» **Records shown**:
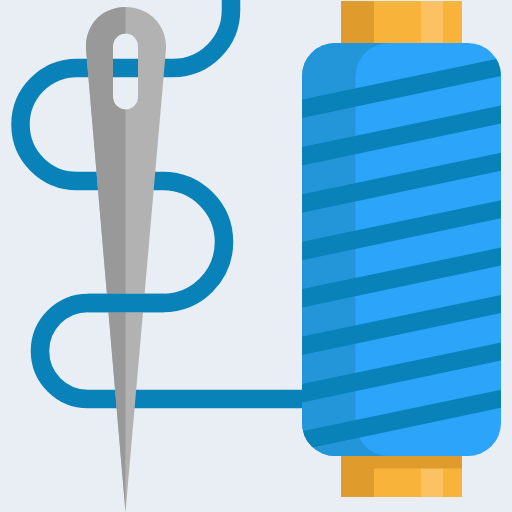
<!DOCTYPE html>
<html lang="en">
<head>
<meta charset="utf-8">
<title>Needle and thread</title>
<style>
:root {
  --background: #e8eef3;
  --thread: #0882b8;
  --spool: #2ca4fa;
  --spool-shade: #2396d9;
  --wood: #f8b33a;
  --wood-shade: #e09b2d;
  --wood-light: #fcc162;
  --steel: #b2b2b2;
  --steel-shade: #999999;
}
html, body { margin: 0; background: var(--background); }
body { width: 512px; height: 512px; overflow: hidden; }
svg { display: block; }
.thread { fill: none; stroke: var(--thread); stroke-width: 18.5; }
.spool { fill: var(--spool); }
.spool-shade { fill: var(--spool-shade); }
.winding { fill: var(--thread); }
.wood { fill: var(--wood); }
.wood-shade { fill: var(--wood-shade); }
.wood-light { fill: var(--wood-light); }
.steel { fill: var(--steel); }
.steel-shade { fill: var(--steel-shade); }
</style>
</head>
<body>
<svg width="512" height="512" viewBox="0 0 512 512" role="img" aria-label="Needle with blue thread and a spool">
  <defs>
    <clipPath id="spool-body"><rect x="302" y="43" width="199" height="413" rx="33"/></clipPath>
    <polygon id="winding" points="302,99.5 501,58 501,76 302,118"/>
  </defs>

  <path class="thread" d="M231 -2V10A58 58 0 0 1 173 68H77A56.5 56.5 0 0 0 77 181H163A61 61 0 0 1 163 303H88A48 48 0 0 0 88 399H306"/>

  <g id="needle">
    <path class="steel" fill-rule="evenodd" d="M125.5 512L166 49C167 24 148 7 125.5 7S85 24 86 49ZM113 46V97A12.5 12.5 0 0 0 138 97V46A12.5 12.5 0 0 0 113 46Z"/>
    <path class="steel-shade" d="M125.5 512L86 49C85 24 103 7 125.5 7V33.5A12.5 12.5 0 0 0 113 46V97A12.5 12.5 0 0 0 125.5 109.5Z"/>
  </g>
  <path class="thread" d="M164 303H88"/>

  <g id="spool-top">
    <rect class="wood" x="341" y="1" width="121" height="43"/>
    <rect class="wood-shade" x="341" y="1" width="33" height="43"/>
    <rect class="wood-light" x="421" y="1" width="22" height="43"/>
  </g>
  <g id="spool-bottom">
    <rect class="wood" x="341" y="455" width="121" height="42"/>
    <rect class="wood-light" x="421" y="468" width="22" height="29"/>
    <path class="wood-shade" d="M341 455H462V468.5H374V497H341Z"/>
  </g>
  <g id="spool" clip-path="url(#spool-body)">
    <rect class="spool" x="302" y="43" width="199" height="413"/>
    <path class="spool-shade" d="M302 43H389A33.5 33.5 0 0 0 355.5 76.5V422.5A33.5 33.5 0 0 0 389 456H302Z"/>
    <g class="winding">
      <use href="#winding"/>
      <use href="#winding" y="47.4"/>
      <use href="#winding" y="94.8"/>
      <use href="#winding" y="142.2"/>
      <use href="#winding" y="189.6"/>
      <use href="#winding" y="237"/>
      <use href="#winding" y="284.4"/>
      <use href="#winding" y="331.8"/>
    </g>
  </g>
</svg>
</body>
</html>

» **How to complete this task**: Check each line of the material for the string "body" and state how many lines contain it, with only the number as the answer.

» **Answer space**: 6